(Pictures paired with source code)
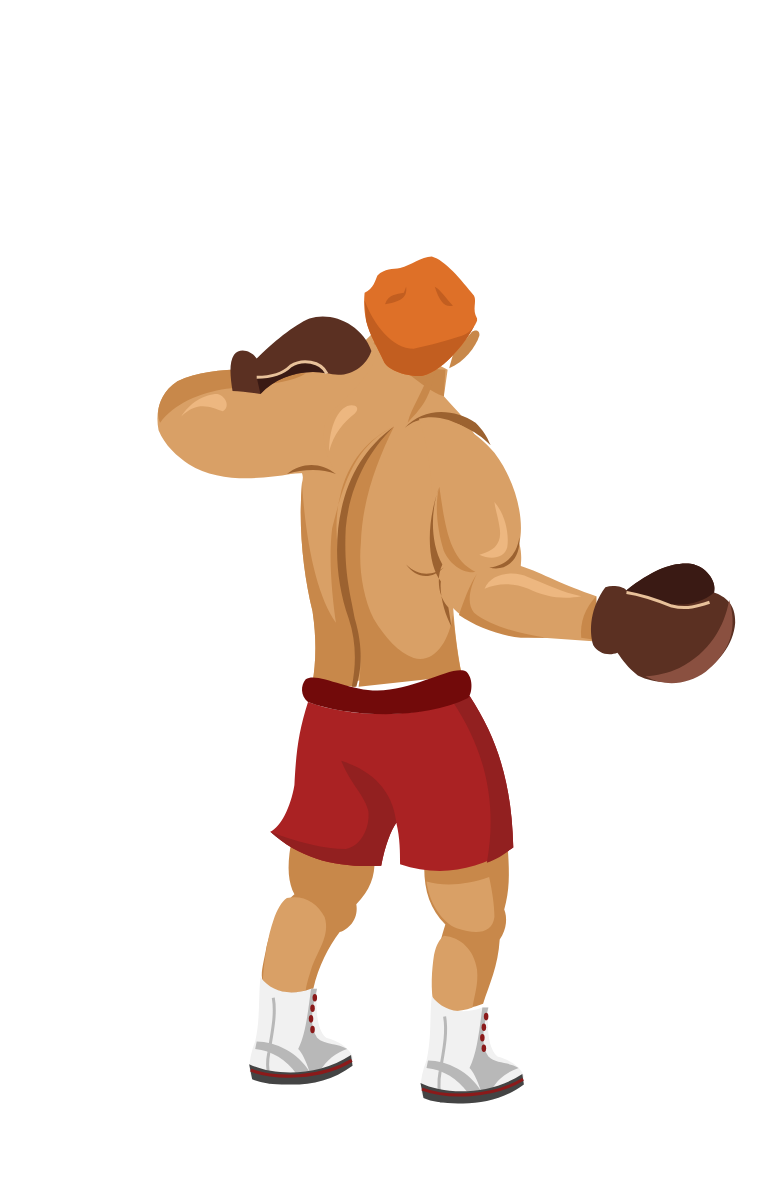
<!DOCTYPE html>
<html lang="en">
<head>
<meta charset="utf-8">
<title>Boxer in Stance</title>
<link rel="stylesheet" href="https://fonts.googleapis.com/css2?family=Roboto&display=swap">
<style>
:root{
  --bg:#ffffff;
  --skin:#d9a066;
  --skin-shade:#c8884a;
  --skin-deep:#9c6230;
  --skin-light:#edb780;
  --hair:#de7028;
  --hair-shade:#c25e20;
  --glove:#5b3022;
  --glove-dark:#3a1a14;
  --glove-light:#8a5040;
  --glove-trim:#e8c19a;
  --shorts:#aa2223;
  --shorts-shade:#922020;
  --waistband:#720a0a;
  --shoe:#f1f1f1;
  --shoe-grey:#b8b8b8;
  --lace:#8b1a1a;
  --sole:#444444;
}
html,body{margin:0;padding:0;overflow:hidden;background:var(--bg);font-family:'Roboto',sans-serif}
.canvas{width:773px;height:1200px;display:block}
</style>
</head>
<body>
<svg class="canvas" viewBox="0 0 1024 1590" xmlns="http://www.w3.org/2000/svg" role="img" aria-label="Cartoon boxer seen from behind with red shorts and brown gloves">
<defs>
  <g id="boxing-shoe">
    <path d="M345 1295 C360 1315 385 1320 412 1310 L420 1310 C418 1340 420 1365 432 1375 C450 1380 462 1388 467 1400 L467 1412 C440 1432 410 1438 380 1437 C360 1437 345 1435 334 1430 C328 1420 330 1400 338 1380 C345 1350 342 1320 345 1295 Z" fill="var(--shoe)"/>
    <path d="M340 1380 C365 1380 395 1395 410 1420 L392 1422 C380 1405 360 1392 338 1390 Z" fill="var(--shoe-grey)"/>
    <path d="M420 1310 C412 1340 410 1360 420 1375 C430 1385 448 1382 460 1390 C445 1395 432 1405 425 1418 L410 1420 C405 1405 400 1395 395 1390 C405 1370 408 1340 412 1310 Z" fill="var(--shoe-grey)"/>
    <path d="M362 1322 C366 1345 360 1370 356 1395 C353 1410 355 1425 358 1436" stroke="var(--shoe-grey)" stroke-width="4" fill="none"/>
    <g fill="var(--lace)">
      <ellipse cx="417" cy="1322" rx="3" ry="5"/><ellipse cx="414" cy="1336" rx="3" ry="5"/>
      <ellipse cx="412" cy="1350" rx="3" ry="5"/><ellipse cx="414" cy="1364" rx="3" ry="5"/>
    </g>
    <path d="M330 1410 C360 1425 420 1428 465 1398 L467 1412 C440 1432 410 1438 380 1437 C360 1437 345 1435 334 1430 Z" fill="var(--sole)"/>
    <path d="M332 1418 C365 1430 425 1430 466 1405" stroke="var(--lace)" stroke-width="4" fill="none"/>
  </g>
</defs>

<g class="legs">
  <path d="M385 1120 C380 1150 382 1170 390 1185 C372 1200 358 1230 352 1260 C348 1280 345 1290 348 1300 C365 1318 392 1320 415 1310 C422 1280 435 1255 450 1235 C465 1230 475 1215 472 1198 C490 1180 497 1160 496 1140 Z" fill="var(--skin-shade)"/>
  <path d="M380 1190 C400 1185 420 1195 430 1215 C438 1240 420 1260 412 1285 C408 1298 406 1305 405 1312 C385 1318 362 1315 348 1300 C350 1270 355 1240 362 1220 C367 1205 373 1195 380 1190 Z" fill="var(--skin)"/>
  <path d="M562 1150 C562 1180 570 1205 590 1225 C585 1240 580 1260 575 1290 C572 1310 574 1325 578 1335 C600 1340 620 1338 640 1330 C648 1305 660 1280 662 1245 C672 1230 672 1215 668 1205 C675 1180 675 1160 673 1128 Z" fill="var(--skin-shade)"/>
  <path d="M565 1168 C590 1175 620 1172 648 1162 C652 1180 655 1200 655 1215 C652 1238 630 1238 605 1230 C585 1222 568 1195 565 1168 Z" fill="var(--skin)"/>
  <path d="M588 1240 C610 1242 628 1258 632 1285 C634 1305 628 1320 626 1335 C605 1343 585 1340 575 1335 C570 1310 572 1285 575 1265 C578 1252 582 1245 588 1240 Z" fill="var(--skin)"/>
</g>

<g class="shoes">
  <use href="#boxing-shoe"/>
  <use href="#boxing-shoe" transform="translate(227 25)"/>
</g>

<g class="torso">
  <path d="M495 440 C470 470 420 485 380 500 C350 520 330 560 345 600 C395 620 405 620 400 640 C395 700 402 760 414 810 C420 850 418 880 414 905 L612 895 C605 860 602 830 600 800 C630 820 680 830 720 845 L640 600 C625 560 605 545 588 525 L593 490 C575 480 555 470 540 455 Z" fill="var(--skin)"/>
  <path d="M400 640 C395 700 402 760 414 810 C420 850 418 880 414 905 L470 910 C475 880 478 850 470 820 C448 760 440 700 450 660 C460 610 490 580 522 565 C485 595 462 640 455 690 C448 740 455 790 470 830 C480 860 478 890 475 910 L612 895 C606 870 603 840 600 815 C595 850 575 880 548 872 C528 865 510 845 495 820 C480 790 475 750 478 720 C480 660 500 610 522 565 C470 590 455 640 440 700 C435 740 440 790 445 825 C420 790 405 720 400 640 Z" fill="var(--skin-shade)"/>
  <path d="M522 565 C485 600 462 650 458 700 C455 760 465 790 470 820 C482 860 478 890 472 910 L466 910 C472 880 472 850 462 820 C448 780 444 740 448 700 C455 640 480 595 522 565 Z" fill="var(--skin-deep)"/>
  <path d="M436 598 C436 570 445 545 460 538 C470 535 478 540 470 548 C455 560 442 575 436 598 Z" fill="var(--skin-light)"/>
  <path d="M536 567 C560 540 600 540 630 560 C640 570 645 578 650 590 C630 570 600 555 570 555 C555 555 545 560 536 567 Z" fill="var(--skin-deep)"/>
</g>

<g class="right-arm">
  <path d="M555 555 C590 545 630 570 655 600 C685 640 695 690 688 720 C692 735 690 745 690 750 C720 760 745 775 790 790 L790 850 L720 845 C680 845 650 835 620 820 C600 810 590 795 585 780 C575 760 570 740 572 700 C575 650 570 600 555 555 Z" fill="var(--skin)"/>
  <path d="M582 645 C590 700 595 740 630 758 C610 760 595 745 588 730 C580 705 575 670 582 645 Z" fill="var(--skin-shade)"/>
  <path d="M582 645 C572 670 568 715 586 748 C578 765 580 790 594 805 L598 830 C590 815 582 790 584 770 C568 750 562 700 582 645 Z" fill="var(--skin-deep)"/>
  <path d="M538 748 C555 765 575 762 588 752 C570 770 550 765 538 748 Z" fill="var(--skin-deep)"/>
  <path d="M648 752 C670 750 685 735 688 712 C690 740 672 758 648 752 Z" fill="var(--skin-deep)"/>
  <path d="M655 665 C668 680 675 705 672 725 C668 740 650 742 635 735 C655 730 665 720 662 700 C660 685 656 675 655 665 Z" fill="var(--skin-light)"/>
  <path d="M642 780 C650 760 680 755 700 765 C725 775 745 785 770 790 C745 795 720 790 700 780 C680 772 660 772 642 780 Z" fill="var(--skin-light)"/>
  <path d="M632 760 C622 780 618 800 628 812 C650 830 690 840 725 845 L690 845 C660 842 630 830 608 815 C615 795 622 775 632 760 Z" fill="var(--skin-shade)"/>
  <path d="M790 790 C775 805 768 825 770 845 L790 848 Z" fill="var(--skin-shade)"/>
  <path d="M802 778 C812 775 825 777 830 782 C865 755 890 745 915 747 C935 750 950 770 946 785 C960 790 975 800 974 825 C972 855 950 880 925 895 C905 905 870 908 845 895 C832 885 825 875 818 865 C805 870 792 865 786 855 C780 835 782 805 802 778 Z" fill="var(--glove)"/>
  <path d="M830 782 C865 755 890 745 915 747 C935 750 950 770 946 785 C930 800 900 805 875 798 C860 792 845 787 830 782 Z" fill="var(--glove-dark)"/>
  <path d="M830 785 C850 788 870 795 890 803 C910 808 925 803 940 798" stroke="var(--glove-trim)" stroke-width="4" fill="none"/>
  <path d="M966 795 C960 830 940 865 900 885 C885 892 870 895 855 896 C880 910 910 908 935 890 C960 870 980 840 966 795 Z" fill="var(--glove-light)"/>
</g>

<g class="left-arm">
  <path d="M500 470 C470 490 440 495 400 495 C340 487 280 485 235 505 C212 520 205 545 210 570 C218 590 235 605 250 615 C290 640 345 635 385 628 C420 625 440 625 445 628 C430 600 420 570 440 545 C460 525 485 505 500 470 Z" fill="var(--skin)"/>
  <path d="M235 505 C212 520 205 545 212 560 C230 535 265 520 300 515 C340 510 380 510 405 495 C340 487 280 485 235 505 Z" fill="var(--skin-shade)"/>
  <path d="M240 552 C250 535 270 522 288 522 C300 525 305 540 295 545 C280 540 262 530 240 552 Z" fill="var(--skin-light)"/>
  <path d="M380 628 C400 612 425 612 445 628 C425 620 400 622 380 628 Z" fill="var(--skin-deep)"/>
  <path d="M340 475 C360 455 390 430 410 422 C440 412 480 430 492 465 C485 485 465 500 440 496 C410 488 370 495 345 522 C330 520 318 518 308 518 C305 500 303 480 310 470 C318 460 333 465 340 475 Z" fill="var(--glove)"/>
  <path d="M340 500 C360 500 375 495 385 485 C400 475 425 478 433 495 C400 488 365 500 345 522 Z" fill="var(--glove-dark)"/>
  <path d="M340 500 C360 500 375 495 385 485 C400 475 425 478 433 495" stroke="var(--glove-trim)" stroke-width="4" fill="none"/>
</g>

<g class="head">
  <path d="M500 440 C520 470 560 490 590 490 L588 525 C570 520 555 505 540 495 C520 480 505 465 495 455 Z" fill="var(--skin-shade)"/>
  <path d="M595 488 C615 480 630 460 635 445 C636 438 630 436 625 440 L600 470 Z" fill="var(--skin-shade)"/>
  <path d="M568 495 C575 490 580 490 574 500 C570 520 565 535 540 560 C545 540 560 520 568 495 Z" fill="var(--skin-shade)"/>
  <path d="M483 388 C495 382 497 372 500 365 C510 355 520 357 530 355 C545 352 558 340 572 340 C590 345 610 370 628 392 C632 400 625 410 632 422 L632 425 C620 450 590 490 560 498 C540 500 512 490 508 478 C500 460 490 445 485 425 C482 410 482 398 483 388 Z" fill="var(--hair)"/>
  <path d="M483 398 C495 430 520 462 548 462 C570 458 595 450 612 445 C625 440 630 430 632 425 C620 450 590 490 560 498 C540 500 512 490 508 478 C500 460 490 445 485 425 Z" fill="var(--hair-shade)"/>
  <path d="M510 403 C515 390 525 390 535 388 L538 380 C540 395 530 400 510 403 Z" fill="var(--hair-shade)"/>
  <path d="M576 380 C585 385 590 395 600 405 C590 408 582 400 576 380 Z" fill="var(--hair-shade)"/>
</g>

<g class="shorts">
  <path d="M408 930 C395 970 392 1000 390 1040 C385 1070 372 1095 358 1102 C400 1140 450 1150 505 1147 C510 1120 518 1100 525 1090 C530 1110 530 1130 530 1145 C580 1162 630 1155 680 1123 C678 1040 660 980 622 922 C560 955 460 950 408 930 Z" fill="var(--shorts)"/>
  <path d="M600 930 C640 990 660 1060 645 1143 C660 1138 670 1130 680 1123 C678 1040 660 980 622 922 Z" fill="var(--shorts-shade)"/>
  <path d="M452 1008 C490 1020 520 1045 525 1090 C518 1100 510 1120 505 1147 C450 1150 400 1140 358 1102 C390 1115 430 1125 458 1125 C480 1120 490 1095 488 1075 C484 1055 465 1040 452 1008 Z" fill="var(--shorts-shade)"/>
  <path d="M405 900 C420 890 460 915 500 915 C550 915 600 880 618 890 C628 900 625 920 620 925 C560 955 460 950 408 930 C398 922 398 908 405 900 Z" fill="var(--waistband)"/>
</g>
</svg>
</body>
</html>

• _What is being asked_
Determine which lines above include the word "stroke", and report those lines in full.

• _Solution to this problem_
    <path d="M362 1322 C366 1345 360 1370 356 1395 C353 1410 355 1425 358 1436" stroke="var(--shoe-grey)" stroke-width="4" fill="none"/>
    <path d="M332 1418 C365 1430 425 1430 466 1405" stroke="var(--lace)" stroke-width="4" fill="none"/>
  <path d="M830 785 C850 788 870 795 890 803 C910 808 925 803 940 798" stroke="var(--glove-trim)" stroke-width="4" fill="none"/>
  <path d="M340 500 C360 500 375 495 385 485 C400 475 425 478 433 495" stroke="var(--glove-trim)" stroke-width="4" fill="none"/>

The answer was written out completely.